But how can anyone besides dedicated scientists keep these kinds of environmental scorecards? It’s not surprising that even folks living surrounded by the sea are unable to see climate changes, or even if they do, to appreciate their real import.
I want to suggest that those of us living on this shifting sandbar called Cape Cod are particularly well positioned to notice these changes and work against them.
We like knowing that this peninsula came into view only 18,000 years ago or so — a mere wink in geological time — when the glacial moraine scraped past. We love seeing old photos of rolling, treeless dunes, imagining what life was like when ice was harvested from local ponds each winter, and picturing how a now-landlocked spot like Moby Dick’s on Route 6 was a functioning fishing boat dock, or how now-shallow estuaries like Pamet Harbor was once a thriving shipbuilding center that launched 100-foot deep-draft schooners that were the envy of the trading and fishing world.
We, of all people, living where a sea level rise of inches will result in more houses lost to the sea, should be wary about seemingly minor changes in our environment. Pauly’s theory is a reminder that the history of this place is just as important as what we can see with our own eyes — more so as the ocean laps at our “erosion-preventing” seawalls.

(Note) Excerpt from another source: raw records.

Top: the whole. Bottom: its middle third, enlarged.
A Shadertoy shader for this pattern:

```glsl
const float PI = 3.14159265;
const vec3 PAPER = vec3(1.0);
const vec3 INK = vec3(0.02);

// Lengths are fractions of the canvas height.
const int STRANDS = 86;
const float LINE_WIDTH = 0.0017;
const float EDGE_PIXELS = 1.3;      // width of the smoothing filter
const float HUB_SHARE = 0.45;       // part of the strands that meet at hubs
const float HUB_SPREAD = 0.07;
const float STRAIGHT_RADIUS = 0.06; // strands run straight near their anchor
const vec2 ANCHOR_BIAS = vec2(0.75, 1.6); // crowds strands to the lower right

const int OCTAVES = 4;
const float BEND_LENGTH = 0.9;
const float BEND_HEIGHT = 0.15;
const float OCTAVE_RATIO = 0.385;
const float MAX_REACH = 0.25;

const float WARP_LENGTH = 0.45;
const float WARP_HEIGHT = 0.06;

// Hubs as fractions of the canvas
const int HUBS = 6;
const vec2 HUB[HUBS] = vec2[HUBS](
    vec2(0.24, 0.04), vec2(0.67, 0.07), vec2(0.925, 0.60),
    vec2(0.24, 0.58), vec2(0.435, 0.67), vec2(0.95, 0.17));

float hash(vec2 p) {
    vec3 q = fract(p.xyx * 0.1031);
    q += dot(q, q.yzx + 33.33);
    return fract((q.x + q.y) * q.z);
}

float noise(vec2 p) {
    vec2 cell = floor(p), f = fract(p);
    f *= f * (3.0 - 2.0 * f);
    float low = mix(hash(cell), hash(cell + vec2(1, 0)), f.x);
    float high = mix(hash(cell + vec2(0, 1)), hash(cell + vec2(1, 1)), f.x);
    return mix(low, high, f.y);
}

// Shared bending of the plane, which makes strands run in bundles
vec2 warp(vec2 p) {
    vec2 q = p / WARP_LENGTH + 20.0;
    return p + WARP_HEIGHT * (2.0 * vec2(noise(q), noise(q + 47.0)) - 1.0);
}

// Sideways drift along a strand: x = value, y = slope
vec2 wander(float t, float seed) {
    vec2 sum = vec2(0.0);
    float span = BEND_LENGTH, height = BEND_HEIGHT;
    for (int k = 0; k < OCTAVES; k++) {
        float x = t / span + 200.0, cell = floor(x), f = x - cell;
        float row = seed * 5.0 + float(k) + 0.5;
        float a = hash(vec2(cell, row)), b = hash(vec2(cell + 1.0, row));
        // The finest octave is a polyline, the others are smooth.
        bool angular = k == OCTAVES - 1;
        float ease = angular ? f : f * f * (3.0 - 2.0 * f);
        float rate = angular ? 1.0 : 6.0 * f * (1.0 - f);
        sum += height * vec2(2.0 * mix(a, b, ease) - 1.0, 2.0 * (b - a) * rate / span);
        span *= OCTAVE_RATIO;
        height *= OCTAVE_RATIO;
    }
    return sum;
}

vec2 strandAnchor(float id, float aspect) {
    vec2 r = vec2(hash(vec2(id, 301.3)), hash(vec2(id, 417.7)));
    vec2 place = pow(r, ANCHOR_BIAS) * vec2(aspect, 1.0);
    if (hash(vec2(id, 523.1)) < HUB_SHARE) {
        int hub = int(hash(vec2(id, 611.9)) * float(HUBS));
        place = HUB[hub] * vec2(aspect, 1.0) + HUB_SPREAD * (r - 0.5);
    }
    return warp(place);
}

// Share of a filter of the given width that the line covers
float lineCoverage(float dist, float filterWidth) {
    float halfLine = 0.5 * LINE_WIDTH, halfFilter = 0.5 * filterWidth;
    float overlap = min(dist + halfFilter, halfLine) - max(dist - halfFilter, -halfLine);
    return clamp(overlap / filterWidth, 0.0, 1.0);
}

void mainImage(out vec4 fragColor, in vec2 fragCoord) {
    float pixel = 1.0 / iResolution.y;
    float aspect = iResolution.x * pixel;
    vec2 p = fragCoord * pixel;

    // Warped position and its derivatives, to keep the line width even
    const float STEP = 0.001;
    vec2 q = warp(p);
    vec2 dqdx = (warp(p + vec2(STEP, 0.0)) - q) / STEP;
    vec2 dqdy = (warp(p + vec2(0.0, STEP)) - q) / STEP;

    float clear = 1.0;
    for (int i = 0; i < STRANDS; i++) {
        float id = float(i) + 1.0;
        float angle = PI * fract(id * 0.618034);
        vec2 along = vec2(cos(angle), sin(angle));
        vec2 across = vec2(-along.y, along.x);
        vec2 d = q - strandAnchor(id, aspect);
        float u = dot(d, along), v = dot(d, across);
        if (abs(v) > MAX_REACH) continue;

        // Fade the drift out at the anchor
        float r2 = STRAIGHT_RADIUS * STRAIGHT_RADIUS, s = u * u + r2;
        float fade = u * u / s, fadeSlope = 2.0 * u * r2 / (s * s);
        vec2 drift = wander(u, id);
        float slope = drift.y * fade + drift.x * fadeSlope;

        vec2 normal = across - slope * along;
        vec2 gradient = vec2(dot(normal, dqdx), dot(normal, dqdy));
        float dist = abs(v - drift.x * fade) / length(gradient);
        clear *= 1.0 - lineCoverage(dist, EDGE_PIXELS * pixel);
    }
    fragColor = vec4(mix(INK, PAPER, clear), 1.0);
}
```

It means something that our favorite beaches from Herring Cove to Corn Hill to Newcomb Hollow are now nonexistent at just about every high tide, or that equinox and solstice tides now seem to come twice a month. We are not all scientists, but we can all be fully responsible witnesses to our changing world.